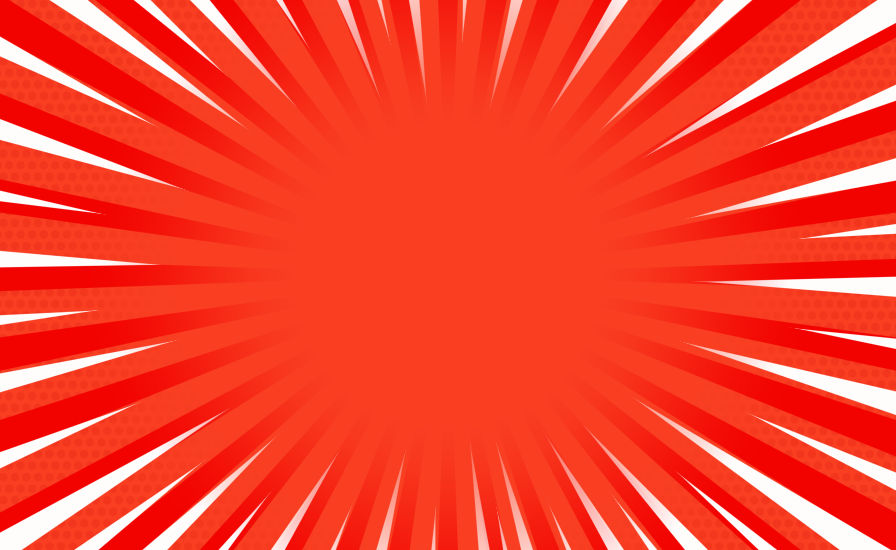
Give the GLSL for this background, as a Shadertoy shader.

```glsl
// Comic burst: red rays and white shards around a plain orange-red centre.

#define BASE_RED   vec3(0.975, 0.245, 0.135)
#define DEEP_RED   vec3(0.950, 0.010, 0.000)
#define DOT_RED    vec3(0.930, 0.180, 0.090)
#define WHITE      vec3(1.0, 0.99, 0.99)
#define RAY_COUNT  36.0
#define RAY_HALF   0.036
#define SHARDS     23
#define SHARD_SLOPE 0.052
#define DOT_PITCH  0.021

const float TAU = 6.2831853;

// Uneven spacing of the long shards, in degrees.
const float JITTER[SHARDS] = float[](
    -1.5, -2.4, -0.3, -3.4, -4.6, -2.3, 3.1, 1.4, 6.8, 3.1, 5.5, 5.8,
    5.7, 7.9, 4.1, 3.5, 6.0, 11.4, 4.3, 4.0, -1.0, -2.2, -0.3);

float shardAngle(int i) {
    float turns = float(i) / float(SHARDS);
    return TAU * turns + radians(JITTER[i % SHARDS]);
}

// Coverage of a wedge that opens outward from its tip.
float shard(vec2 p, float angle, float tip, float slope, float px) {
    vec2 dir = vec2(cos(angle), sin(angle));
    float along = dot(p, dir);
    float across = abs(p.x * dir.y - p.y * dir.x);
    return smoothstep(px, -px, across - slope * (along - tip));
}

// Coverage of evenly turned rays through the centre.
float rays(vec2 p, float px) {
    float turn = atan(p.y, p.x) / TAU * RAY_COUNT;
    float offset = abs(fract(turn + 0.5) - 0.5) * TAU / RAY_COUNT;
    return smoothstep(px, -px, (offset - RAY_HALF) * length(p));
}

// Staggered halftone grid.
float halftone(vec2 p, float px) {
    vec2 cell = p / DOT_PITCH;
    cell.x += 0.5 * mod(floor(cell.y), 2.0);
    float d = (length(fract(cell) - 0.5) - 0.36) * DOT_PITCH;
    return smoothstep(px, -px, d);
}

void mainImage(out vec4 fragColor, in vec2 fragCoord) {
    vec2 p = (fragCoord - 0.5 * iResolution.xy) / iResolution.y;
    float px = 0.75 / iResolution.y;
    float r = length(p);

    // Ground and outer dots
    vec3 color = BASE_RED;
    color = mix(color, DOT_RED, 0.6 * halftone(p, px) * smoothstep(0.48, 0.75, r));

    // Deep red rays, fading toward the centre
    color = mix(color, DEEP_RED, rays(p, px) * smoothstep(0.25, 0.68, r));

    // Long shards, with short ones halfway between
    float white = 0.0;
    for (int i = 0; i < SHARDS; i++) {
        float angle = shardAngle(i);
        float c = cos(angle);
        float tip = 0.315 + 0.18 * c * c - 0.032 * c;
        white = max(white, shard(p, angle, tip, SHARD_SLOPE, px));

        float next = shardAngle(i + 1) + (i + 1 == SHARDS ? radians(0.0) : 0.0);
        float middle = 0.5 * (angle + next);
        float m = cos(middle);
        bool openSector = middle > 0.5 && middle < 1.5;
        if (!openSector) {
            white = max(white, shard(p, middle, 0.43 + 0.22 * m * m, SHARD_SLOPE, px));
        }
    }
    color = mix(color, WHITE, white * clamp((r - 0.22) / 0.40, 0.0, 1.0));

    fragColor = vec4(color, 1.0);
}
```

• [TASK OBJECTIVE]: Wherever the string "Coverage" is found in the listing above, copy the line that contains it.

• [RESULT OF THE EXERCISE]:
// Coverage of a wedge that opens outward from its tip.
// Coverage of evenly turned rays through the centre.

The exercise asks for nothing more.